Problem details
Repeat precisely the span of lines below that opens with the line containing "144H750L770 154 782" and closes with the line containing "624 320 614", both included.

Stored data:
-=-=-=-=-

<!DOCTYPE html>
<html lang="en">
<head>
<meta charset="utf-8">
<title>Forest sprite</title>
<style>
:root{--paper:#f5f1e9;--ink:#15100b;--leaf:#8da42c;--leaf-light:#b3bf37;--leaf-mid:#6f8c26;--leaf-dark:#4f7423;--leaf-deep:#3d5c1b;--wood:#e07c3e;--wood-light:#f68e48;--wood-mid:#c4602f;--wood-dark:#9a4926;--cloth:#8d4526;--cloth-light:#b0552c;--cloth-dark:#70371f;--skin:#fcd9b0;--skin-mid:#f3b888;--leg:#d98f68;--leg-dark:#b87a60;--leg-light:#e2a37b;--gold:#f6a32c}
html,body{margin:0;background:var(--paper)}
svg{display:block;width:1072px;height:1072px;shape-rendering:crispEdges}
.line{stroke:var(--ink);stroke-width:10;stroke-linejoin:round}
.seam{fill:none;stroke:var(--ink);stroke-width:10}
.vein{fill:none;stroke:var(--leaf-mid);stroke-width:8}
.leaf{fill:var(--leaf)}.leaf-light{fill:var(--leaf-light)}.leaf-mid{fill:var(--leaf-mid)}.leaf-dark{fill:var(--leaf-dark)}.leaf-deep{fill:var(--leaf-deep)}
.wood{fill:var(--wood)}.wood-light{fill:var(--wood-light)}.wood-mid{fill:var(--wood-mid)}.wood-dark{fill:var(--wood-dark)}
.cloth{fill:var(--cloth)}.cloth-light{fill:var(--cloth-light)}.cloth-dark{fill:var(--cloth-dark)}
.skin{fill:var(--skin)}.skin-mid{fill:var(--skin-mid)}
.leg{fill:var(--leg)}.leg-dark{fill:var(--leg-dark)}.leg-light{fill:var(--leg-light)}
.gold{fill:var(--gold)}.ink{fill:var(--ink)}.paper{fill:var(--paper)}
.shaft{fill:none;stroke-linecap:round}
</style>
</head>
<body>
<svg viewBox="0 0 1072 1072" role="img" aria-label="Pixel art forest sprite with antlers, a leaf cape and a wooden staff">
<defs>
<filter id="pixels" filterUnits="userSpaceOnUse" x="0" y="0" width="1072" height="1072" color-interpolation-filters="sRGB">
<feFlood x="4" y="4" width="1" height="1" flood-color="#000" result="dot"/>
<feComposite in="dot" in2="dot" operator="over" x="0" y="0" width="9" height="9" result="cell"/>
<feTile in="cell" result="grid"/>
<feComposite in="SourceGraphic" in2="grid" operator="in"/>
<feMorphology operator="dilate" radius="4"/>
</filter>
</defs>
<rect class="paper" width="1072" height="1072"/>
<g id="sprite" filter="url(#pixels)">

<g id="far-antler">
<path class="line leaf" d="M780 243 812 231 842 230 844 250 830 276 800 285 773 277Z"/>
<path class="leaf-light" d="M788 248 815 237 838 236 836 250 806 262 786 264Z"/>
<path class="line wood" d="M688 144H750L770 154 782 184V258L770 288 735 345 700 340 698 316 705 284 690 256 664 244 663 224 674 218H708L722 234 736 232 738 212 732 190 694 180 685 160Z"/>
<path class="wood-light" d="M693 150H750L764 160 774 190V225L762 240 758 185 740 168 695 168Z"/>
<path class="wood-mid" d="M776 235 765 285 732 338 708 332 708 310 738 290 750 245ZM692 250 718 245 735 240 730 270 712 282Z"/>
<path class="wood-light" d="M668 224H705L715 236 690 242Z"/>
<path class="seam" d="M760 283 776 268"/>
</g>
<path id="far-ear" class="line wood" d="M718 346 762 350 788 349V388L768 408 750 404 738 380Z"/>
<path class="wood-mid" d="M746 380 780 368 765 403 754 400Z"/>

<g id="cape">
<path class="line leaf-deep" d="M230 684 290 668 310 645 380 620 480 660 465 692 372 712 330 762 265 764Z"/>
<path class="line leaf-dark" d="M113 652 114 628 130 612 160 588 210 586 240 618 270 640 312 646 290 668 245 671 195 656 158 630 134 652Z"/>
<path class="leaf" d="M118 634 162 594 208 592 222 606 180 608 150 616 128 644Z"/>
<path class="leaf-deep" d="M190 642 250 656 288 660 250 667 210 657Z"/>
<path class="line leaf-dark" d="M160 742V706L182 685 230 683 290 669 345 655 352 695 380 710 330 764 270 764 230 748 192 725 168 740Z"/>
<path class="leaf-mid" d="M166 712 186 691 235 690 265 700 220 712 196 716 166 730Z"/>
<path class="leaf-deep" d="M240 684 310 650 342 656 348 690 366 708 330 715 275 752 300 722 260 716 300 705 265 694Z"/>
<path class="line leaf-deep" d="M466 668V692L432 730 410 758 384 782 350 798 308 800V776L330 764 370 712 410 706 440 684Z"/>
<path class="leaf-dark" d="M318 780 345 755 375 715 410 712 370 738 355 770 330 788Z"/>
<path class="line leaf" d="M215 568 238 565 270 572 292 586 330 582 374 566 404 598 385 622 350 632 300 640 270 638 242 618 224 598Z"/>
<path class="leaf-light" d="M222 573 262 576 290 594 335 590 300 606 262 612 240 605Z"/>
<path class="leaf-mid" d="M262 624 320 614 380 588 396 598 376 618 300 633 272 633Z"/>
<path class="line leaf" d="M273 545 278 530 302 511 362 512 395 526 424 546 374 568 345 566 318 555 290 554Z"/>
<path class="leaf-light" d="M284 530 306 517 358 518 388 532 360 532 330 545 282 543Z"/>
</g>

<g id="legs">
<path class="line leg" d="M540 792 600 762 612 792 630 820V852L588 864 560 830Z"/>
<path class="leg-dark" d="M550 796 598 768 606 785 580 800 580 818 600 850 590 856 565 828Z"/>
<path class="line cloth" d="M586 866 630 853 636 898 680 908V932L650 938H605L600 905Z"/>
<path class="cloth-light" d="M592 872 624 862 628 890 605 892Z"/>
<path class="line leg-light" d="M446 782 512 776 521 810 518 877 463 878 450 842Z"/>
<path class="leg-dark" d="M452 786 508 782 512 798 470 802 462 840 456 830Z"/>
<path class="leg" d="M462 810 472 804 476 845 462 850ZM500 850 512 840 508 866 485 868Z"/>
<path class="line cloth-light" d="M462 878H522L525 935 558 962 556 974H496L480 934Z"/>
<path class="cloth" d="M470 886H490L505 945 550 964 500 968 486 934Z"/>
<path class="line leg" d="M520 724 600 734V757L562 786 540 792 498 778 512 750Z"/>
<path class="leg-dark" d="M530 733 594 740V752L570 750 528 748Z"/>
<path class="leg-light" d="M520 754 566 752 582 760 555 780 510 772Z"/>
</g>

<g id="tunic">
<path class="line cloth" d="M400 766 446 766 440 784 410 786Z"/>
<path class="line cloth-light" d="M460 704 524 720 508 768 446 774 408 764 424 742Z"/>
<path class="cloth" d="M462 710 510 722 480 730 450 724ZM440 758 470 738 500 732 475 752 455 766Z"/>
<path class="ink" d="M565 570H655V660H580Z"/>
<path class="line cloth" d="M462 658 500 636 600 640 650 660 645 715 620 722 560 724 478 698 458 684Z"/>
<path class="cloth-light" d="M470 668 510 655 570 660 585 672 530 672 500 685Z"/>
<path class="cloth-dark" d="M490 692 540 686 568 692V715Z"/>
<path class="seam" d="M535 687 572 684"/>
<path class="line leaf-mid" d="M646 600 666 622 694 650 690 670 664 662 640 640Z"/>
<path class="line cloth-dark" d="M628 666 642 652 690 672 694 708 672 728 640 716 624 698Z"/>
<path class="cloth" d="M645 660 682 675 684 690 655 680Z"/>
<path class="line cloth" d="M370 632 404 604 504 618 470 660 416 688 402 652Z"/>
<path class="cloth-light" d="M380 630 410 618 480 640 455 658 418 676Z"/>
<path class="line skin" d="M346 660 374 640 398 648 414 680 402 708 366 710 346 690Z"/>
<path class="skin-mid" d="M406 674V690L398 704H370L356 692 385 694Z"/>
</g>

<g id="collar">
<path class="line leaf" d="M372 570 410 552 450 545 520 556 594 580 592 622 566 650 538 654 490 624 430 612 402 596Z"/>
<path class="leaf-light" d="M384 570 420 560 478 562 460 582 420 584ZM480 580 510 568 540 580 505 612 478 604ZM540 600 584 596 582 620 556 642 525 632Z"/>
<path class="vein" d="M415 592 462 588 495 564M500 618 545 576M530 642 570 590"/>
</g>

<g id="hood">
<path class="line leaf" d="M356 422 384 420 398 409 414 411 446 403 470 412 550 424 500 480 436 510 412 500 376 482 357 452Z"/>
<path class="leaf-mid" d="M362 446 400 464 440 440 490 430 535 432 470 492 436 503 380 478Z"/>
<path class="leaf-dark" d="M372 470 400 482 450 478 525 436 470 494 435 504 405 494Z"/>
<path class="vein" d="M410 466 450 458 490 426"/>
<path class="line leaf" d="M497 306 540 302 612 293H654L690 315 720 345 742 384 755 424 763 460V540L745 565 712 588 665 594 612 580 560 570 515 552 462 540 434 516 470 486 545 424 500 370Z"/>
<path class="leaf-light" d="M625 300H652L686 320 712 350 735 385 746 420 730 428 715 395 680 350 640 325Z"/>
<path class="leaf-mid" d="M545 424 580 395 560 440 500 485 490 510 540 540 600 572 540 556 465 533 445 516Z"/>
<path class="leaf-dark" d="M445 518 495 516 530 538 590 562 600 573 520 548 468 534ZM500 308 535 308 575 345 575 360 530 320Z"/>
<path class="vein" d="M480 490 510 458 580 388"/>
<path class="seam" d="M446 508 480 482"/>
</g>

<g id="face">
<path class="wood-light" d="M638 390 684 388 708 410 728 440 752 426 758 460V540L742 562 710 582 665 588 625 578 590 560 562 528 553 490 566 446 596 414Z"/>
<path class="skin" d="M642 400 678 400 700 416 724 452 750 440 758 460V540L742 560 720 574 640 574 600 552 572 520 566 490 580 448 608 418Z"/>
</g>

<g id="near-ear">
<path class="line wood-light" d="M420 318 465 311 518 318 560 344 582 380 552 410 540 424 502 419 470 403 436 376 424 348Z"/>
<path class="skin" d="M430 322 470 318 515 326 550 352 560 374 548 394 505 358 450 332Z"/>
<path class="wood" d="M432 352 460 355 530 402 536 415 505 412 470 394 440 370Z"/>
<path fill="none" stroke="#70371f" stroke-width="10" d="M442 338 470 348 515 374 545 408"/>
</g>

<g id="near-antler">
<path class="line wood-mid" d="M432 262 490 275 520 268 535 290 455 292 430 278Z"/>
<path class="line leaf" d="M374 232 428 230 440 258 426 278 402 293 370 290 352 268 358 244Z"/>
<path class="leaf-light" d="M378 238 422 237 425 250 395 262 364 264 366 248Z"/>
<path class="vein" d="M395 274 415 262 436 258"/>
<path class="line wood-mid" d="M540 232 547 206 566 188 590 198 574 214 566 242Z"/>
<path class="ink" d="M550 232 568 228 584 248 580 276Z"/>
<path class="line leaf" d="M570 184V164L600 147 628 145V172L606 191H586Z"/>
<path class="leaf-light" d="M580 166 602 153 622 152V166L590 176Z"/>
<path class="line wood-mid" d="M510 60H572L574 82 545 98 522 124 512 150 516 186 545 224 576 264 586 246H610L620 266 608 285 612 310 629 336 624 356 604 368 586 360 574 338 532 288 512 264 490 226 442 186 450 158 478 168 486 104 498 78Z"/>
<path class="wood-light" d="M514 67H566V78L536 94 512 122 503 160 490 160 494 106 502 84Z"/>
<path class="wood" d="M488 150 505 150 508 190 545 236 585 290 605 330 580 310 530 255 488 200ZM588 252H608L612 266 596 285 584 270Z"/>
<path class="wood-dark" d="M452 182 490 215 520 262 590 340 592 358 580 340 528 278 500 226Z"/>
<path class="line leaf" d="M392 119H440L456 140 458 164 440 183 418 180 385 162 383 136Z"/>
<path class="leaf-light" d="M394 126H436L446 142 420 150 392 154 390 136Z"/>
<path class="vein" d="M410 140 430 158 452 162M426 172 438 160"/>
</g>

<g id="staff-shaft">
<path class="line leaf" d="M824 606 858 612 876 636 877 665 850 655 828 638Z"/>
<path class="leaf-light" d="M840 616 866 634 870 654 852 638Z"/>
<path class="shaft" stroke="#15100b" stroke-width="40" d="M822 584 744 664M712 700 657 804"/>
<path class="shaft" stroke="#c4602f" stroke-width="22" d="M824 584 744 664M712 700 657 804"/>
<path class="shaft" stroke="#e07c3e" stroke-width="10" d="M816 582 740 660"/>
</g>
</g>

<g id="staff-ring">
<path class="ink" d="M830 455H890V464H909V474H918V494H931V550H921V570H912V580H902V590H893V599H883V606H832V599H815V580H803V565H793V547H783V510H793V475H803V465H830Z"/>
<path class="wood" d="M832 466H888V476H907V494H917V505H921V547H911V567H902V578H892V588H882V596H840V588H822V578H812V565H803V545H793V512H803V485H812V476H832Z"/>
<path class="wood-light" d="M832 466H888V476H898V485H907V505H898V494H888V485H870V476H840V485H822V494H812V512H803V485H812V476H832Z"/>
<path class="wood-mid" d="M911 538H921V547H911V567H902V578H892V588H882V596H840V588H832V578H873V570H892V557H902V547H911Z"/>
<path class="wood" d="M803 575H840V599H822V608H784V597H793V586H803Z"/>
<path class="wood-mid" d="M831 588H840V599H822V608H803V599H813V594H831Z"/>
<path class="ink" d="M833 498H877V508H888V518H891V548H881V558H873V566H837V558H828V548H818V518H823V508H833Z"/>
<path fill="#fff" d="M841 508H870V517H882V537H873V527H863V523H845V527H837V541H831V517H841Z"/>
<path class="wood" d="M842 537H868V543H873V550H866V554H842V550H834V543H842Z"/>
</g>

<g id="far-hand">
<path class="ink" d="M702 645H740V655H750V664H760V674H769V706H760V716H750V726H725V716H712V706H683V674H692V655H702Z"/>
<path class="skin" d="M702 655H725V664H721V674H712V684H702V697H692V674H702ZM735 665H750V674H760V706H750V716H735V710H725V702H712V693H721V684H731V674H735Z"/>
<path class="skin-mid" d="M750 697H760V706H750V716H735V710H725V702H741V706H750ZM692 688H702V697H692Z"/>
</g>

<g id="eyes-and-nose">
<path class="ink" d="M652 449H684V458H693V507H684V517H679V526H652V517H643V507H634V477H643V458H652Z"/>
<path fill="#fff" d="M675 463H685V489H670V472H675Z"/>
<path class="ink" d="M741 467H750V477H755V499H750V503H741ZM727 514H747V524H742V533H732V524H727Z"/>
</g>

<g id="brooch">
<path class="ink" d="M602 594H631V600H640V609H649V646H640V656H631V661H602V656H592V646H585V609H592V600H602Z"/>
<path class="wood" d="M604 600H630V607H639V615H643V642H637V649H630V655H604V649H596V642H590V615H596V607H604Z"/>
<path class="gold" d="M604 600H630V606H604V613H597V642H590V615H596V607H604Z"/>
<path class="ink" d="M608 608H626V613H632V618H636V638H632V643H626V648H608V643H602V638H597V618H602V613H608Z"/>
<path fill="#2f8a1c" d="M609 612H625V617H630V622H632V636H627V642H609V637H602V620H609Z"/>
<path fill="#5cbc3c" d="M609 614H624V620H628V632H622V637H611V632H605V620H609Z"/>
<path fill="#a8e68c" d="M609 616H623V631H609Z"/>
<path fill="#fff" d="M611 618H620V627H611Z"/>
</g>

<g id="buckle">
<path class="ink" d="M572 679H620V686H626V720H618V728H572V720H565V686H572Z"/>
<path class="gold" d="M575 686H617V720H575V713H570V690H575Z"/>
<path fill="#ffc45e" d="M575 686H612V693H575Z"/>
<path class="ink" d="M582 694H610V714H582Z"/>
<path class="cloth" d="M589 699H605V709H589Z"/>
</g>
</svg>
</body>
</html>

-=-=-=-=-

Result of the task
<path class="line wood" d="M688 144H750L770 154 782 184V258L770 288 735 345 700 340 698 316 705 284 690 256 664 244 663 224 674 218H708L722 234 736 232 738 212 732 190 694 180 685 160Z"/>
<path class="wood-light" d="M693 150H750L764 160 774 190V225L762 240 758 185 740 168 695 168Z"/>
<path class="wood-mid" d="M776 235 765 285 732 338 708 332 708 310 738 290 750 245ZM692 250 718 245 735 240 730 270 712 282Z"/>
<path class="wood-light" d="M668 224H705L715 236 690 242Z"/>
<path class="seam" d="M760 283 776 268"/>
</g>
<path id="far-ear" class="line wood" d="M718 346 762 350 788 349V388L768 408 750 404 738 380Z"/>
<path class="wood-mid" d="M746 380 780 368 765 403 754 400Z"/>

<g id="cape">
<path class="line leaf-deep" d="M230 684 290 668 310 645 380 620 480 660 465 692 372 712 330 762 265 764Z"/>
<path class="line leaf-dark" d="M113 652 114 628 130 612 160 588 210 586 240 618 270 640 312 646 290 668 245 671 195 656 158 630 134 652Z"/>
<path class="leaf" d="M118 634 162 594 208 592 222 606 180 608 150 616 128 644Z"/>
<path class="leaf-deep" d="M190 642 250 656 288 660 250 667 210 657Z"/>
<path class="line leaf-dark" d="M160 742V706L182 685 230 683 290 669 345 655 352 695 380 710 330 764 270 764 230 748 192 725 168 740Z"/>
<path class="leaf-mid" d="M166 712 186 691 235 690 265 700 220 712 196 716 166 730Z"/>
<path class="leaf-deep" d="M240 684 310 650 342 656 348 690 366 708 330 715 275 752 300 722 260 716 300 705 265 694Z"/>
<path class="line leaf-deep" d="M466 668V692L432 730 410 758 384 782 350 798 308 800V776L330 764 370 712 410 706 440 684Z"/>
<path class="leaf-dark" d="M318 780 345 755 375 715 410 712 370 738 355 770 330 788Z"/>
<path class="line leaf" d="M215 568 238 565 270 572 292 586 330 582 374 566 404 598 385 622 350 632 300 640 270 638 242 618 224 598Z"/>
<path class="leaf-light" d="M222 573 262 576 290 594 335 590 300 606 262 612 240 605Z"/>
<path class="leaf-mid" d="M262 624 320 614 380 588 396 598 376 618 300 633 272 633Z"/>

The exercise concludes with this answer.